BEGIN Records supplied

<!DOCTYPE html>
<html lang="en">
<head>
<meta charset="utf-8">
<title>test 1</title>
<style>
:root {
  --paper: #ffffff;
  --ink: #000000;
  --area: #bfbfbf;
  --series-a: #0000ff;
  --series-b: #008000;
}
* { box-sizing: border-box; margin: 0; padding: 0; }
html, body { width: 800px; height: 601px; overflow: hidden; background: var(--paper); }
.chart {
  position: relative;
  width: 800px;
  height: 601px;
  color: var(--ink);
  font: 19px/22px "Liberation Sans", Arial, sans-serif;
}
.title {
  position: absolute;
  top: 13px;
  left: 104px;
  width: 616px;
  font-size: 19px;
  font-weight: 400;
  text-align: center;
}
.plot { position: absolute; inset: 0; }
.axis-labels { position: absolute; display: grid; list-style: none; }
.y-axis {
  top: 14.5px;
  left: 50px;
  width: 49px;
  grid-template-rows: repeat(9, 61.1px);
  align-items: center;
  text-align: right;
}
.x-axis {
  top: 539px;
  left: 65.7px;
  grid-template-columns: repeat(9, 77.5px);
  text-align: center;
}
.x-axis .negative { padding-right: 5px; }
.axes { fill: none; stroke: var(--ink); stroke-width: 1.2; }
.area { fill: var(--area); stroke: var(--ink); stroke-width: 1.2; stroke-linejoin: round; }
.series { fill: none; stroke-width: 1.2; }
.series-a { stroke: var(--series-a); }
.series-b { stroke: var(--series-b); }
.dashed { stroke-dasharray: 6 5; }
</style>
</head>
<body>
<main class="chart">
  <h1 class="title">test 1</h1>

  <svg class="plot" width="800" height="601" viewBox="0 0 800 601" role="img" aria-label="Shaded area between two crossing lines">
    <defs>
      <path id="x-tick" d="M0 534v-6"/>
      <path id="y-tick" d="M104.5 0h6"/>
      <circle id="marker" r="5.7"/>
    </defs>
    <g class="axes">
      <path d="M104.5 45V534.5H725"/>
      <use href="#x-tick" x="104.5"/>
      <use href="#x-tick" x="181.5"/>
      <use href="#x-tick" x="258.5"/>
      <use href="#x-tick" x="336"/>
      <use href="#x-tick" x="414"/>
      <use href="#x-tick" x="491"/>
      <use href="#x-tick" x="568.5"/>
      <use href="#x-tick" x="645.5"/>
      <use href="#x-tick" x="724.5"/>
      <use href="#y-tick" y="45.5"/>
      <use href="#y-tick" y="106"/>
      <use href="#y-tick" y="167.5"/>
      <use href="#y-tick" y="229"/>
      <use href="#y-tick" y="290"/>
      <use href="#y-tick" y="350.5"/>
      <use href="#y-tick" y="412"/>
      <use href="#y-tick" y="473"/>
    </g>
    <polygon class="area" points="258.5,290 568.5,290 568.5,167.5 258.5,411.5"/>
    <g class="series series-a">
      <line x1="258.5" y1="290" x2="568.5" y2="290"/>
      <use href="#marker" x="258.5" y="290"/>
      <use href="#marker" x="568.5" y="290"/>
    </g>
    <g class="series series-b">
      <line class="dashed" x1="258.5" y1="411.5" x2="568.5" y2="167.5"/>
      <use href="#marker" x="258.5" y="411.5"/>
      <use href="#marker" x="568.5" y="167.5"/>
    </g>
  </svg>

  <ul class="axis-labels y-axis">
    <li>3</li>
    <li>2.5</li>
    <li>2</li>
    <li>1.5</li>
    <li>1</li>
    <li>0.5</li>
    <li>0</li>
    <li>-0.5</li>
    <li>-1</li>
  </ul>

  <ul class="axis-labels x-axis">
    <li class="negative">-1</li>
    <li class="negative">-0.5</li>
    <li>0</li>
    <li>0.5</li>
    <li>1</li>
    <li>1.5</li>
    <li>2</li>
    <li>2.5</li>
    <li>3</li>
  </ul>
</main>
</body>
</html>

END Records supplied

## Assignment:
Quote exactly the opening line of the material above and every line after it, up to and including the line that contains "border-box; margin: 0;".

## Answer to this exercise:
<!DOCTYPE html>
<html lang="en">
<head>
<meta charset="utf-8">
<title>test 1</title>
<style>
:root {
  --paper: #ffffff;
  --ink: #000000;
  --area: #bfbfbf;
  --series-a: #0000ff;
  --series-b: #008000;
}
* { box-sizing: border-box; margin: 0; padding: 0; }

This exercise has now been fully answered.